Portrait of Lizbeth Humphrey.

Lizbeth Humphrey was a talented illustrator whose works published by Prang were among his most popular. This portrait is from a volume published by Prang, shortly after her death, exhibiting some of her most popular and beautiful prints.

Yours truly, Louis Prang

Portrait of Louis Prang taken from the 25th anniversary of Prang's career in lithography, in 1881. "The Prang souvenir" highlighted the achievements of Prang's career, and included his biography, poems and illustrations dedicated by his employees.…

Prang factory, Roxbury, Mass.

Here is a view of L. Prang & Cos. second factory building in Roxbury, Massachusetts, just outside of Boston. The first building, opened in 1867, was destroyed by fire in 1872.

Early autumn on Esopus Creek, Kingston, N.Y.

This landscape is one of L. Prang & Cos. first published chromolithographs. Part of a set of two, depicting scenes by Alfred T. Bricher, the set sold for $12, a large amount of money at the time, especially compared with scenic lithographs…

Peace on Earth Christmas card

This card, designed by Lizbeth B. Humphrey, won the third prize in the 1881 Christmas card competition. Here, a blonde woman stands on a crescent moon and extends an olive branch that she holds in her hand, while a dove escapes from the other.

Prang's Prize babies

This progressive proof book shows the process in creating an image from nineteen separate color stones. The book was made for salesmen selling the print, to explain the process. The image, after an oil painting by Ida Waugh, depicts six infants…

Should with joy ye mortals pray

This card, designed by Dora Wheeler, won the second prize in the 1881 Competition. The retail cost of this card was $1.25 with fringed trim, or $.75 without. The poem on the back of the card is by New England poet Celia Thaxter. After winning $2000…

Finishers and embellishers

In December, 1884, Wide Awake magazine wrote a fictionalized story of how Prang produced his famous Christmas cards. It follows a group of high school girls from Madison, Wisconsin, as they tour the more famous sights in Boston. One girl wishes to…

Good Saint Santa

This card, designed by Lizbeth B. Humphrey, won the second artist’s prize in the 1881 competition.
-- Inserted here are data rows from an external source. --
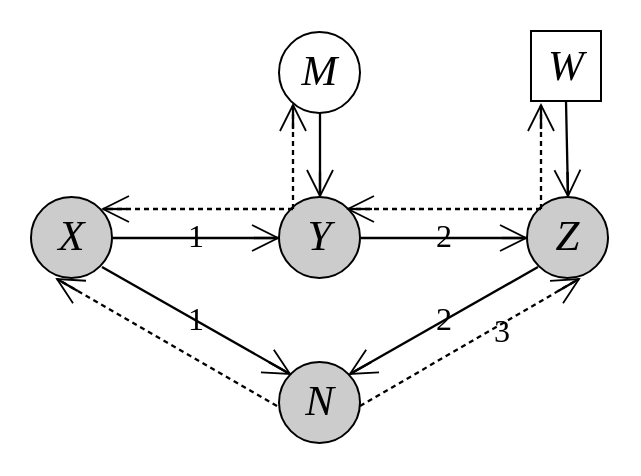
<!DOCTYPE html>
<html lang="en">
<head>
<meta charset="utf-8">
<title>Node diagram</title>
<style>
  :root {
    --ink: #000;
    --paper: #fff;
    --shade: #ccc;
  }
  * { box-sizing: border-box; }
  body { margin: 0; background: var(--paper); overflow: hidden; }
  .diagram {
    position: relative;
    width: 641px;
    height: 476px;
    overflow: hidden;
    background: var(--paper);
    color: var(--ink);
    font-family: "Liberation Serif", serif;
  }
  .edges { position: absolute; inset: 0; }
  .edges path { fill: none; stroke: var(--ink); stroke-width: 2.3; }
  .edges .head { stroke-width: 1.8; }
  .edges .dashed path { stroke-dasharray: 5 4; }
  .node {
    position: absolute;
    left: var(--x);
    top: var(--y);
    width: 83px;
    height: 83px;
    display: flex;
    align-items: center;
    justify-content: center;
    padding-bottom: 5px;
    border: 2.3px solid var(--ink);
    border-radius: 50%;
    background: var(--paper);
    font-size: 43px;
    font-style: italic;
    line-height: 1;
  }
  .shaded { background: var(--shade); }
  .square { width: 72px; height: 72px; padding-bottom: 1px; border-radius: 0; }
  .edge-label {
    position: absolute;
    left: var(--x);
    top: var(--y);
    width: 32px;
    margin-left: -16px;
    font-size: 32px;
    line-height: 32px;
    text-align: center;
  }
</style>
</head>
<body>
<main class="diagram">
  <div class="node" style="--x:278px;--y:31px">M</div>
  <div class="node square" style="--x:530px;--y:30px">W</div>
  <div class="node shaded" style="--x:30px;--y:196px">X</div>
  <div class="node shaded" style="--x:278px;--y:196px">Y</div>
  <div class="node shaded" style="--x:526px;--y:196px">Z</div>
  <div class="node shaded" style="--x:278px;--y:361px">N</div>

  <svg class="edges" width="641" height="476" viewBox="0 0 641 476" aria-hidden="true">
    <defs>
      <marker id="arrow" markerUnits="userSpaceOnUse" markerWidth="30" markerHeight="30" refX="27" refY="15" orient="auto">
        <path class="head" d="M1 2 L27 15 L1 28"/>
        <path d="M3 15 H26"/>
      </marker>
    </defs>
    <g class="solid" marker-end="url(#arrow)">
      <path d="M320 113 V196" marker-end="url(#arrow)"/>
      <path d="M566 101 L568 196" marker-end="url(#arrow)"/>
      <path d="M113 238 H278" marker-end="url(#arrow)"/>
      <path d="M361 238 H526" marker-end="url(#arrow)"/>
      <path d="M102 267 L290 374" marker-end="url(#arrow)"/>
      <path d="M538 267 L350 374" marker-end="url(#arrow)"/>
    </g>
    <g class="dashed">
      <path d="M293 209 V105" marker-end="url(#arrow)"/>
      <path d="M541 209 V105" marker-end="url(#arrow)"/>
      <path d="M293 209 H103" marker-end="url(#arrow)"/>
      <path d="M541 209 H348" marker-end="url(#arrow)"/>
      <path d="M277 406 L57 279" marker-end="url(#arrow)"/>
      <path d="M360 406 L579 279" marker-end="url(#arrow)"/>
    </g>
  </svg>

  <span class="edge-label" style="--x:196px;--y:220px">1</span>
  <span class="edge-label" style="--x:444px;--y:220px">2</span>
  <span class="edge-label" style="--x:196px;--y:303px">1</span>
  <span class="edge-label" style="--x:444px;--y:303px">2</span>
  <span class="edge-label" style="--x:502px;--y:315px">3</span>
</main>
</body>
</html>
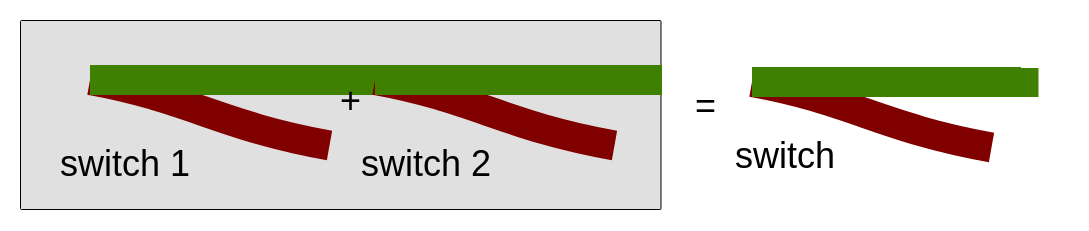
<!DOCTYPE html>
<html lang="en">
<head>
<meta charset="utf-8">
<title>Switch composition</title>
<style>
:root {
  --paper: #ffffff;
  --panel: #e0e0e0;
  --ink: #000000;
  --track: #408000;
  --branch: #800000;
}
* { box-sizing: border-box; margin: 0; }
html, body { width: 1089px; height: 231px; overflow: hidden; background: var(--paper); }
.diagram {
  position: relative;
  width: 1089px;
  height: 231px;
  color: var(--ink);
  font: 36px/36px "Liberation Sans", Arial, sans-serif;
}
.tracks { position: absolute; inset: 0; display: block; }
.group { fill: var(--panel); stroke: var(--ink); stroke-width: 1; }
.main { fill: var(--track); }
.branch { fill: none; stroke: var(--branch); stroke-width: 30; }
.label { position: absolute; white-space: nowrap; }
.first { left: 60px; top: 146px; }
.second { left: 361px; top: 146px; }
.result { left: 735px; top: 138px; }
.plus { left: 340px; top: 83px; }
.equals { left: 695px; top: 88px; }
</style>
</head>
<body>
<main class="diagram">
  <svg class="tracks" width="1089" height="231" viewBox="0 0 1089 231" aria-hidden="true">
    <defs>
      <path id="diverging" class="branch" d="M0 0C100 18 130 46 239.5 65.5"/>
    </defs>
    <rect class="group" x="20.5" y="20.5" width="640.5" height="189" rx="1"/>
    <g id="switch-one">
      <use href="#diverging" x="90" y="80"/>
      <rect class="main" x="90" y="65" width="287" height="30"/>
    </g>
    <g id="switch-two">
      <use href="#diverging" x="375" y="80"/>
      <rect class="main" x="375" y="65" width="287" height="30"/>
    </g>
    <g id="switch-result">
      <use href="#diverging" x="752" y="82"/>
      <polygon class="main" points="752,67 1021,67 1021,68 1038.5,68 1038.5,97 752,97"/>
    </g>
  </svg>
  <p class="label first">switch 1</p>
  <p class="label plus">+</p>
  <p class="label second">switch 2</p>
  <p class="label equals">=</p>
  <p class="label result">switch</p>
</main>
</body>
</html>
A young girl kneels while Santa Claus is seen in the corner with a hand to his ear, listening to the girl’s wishes.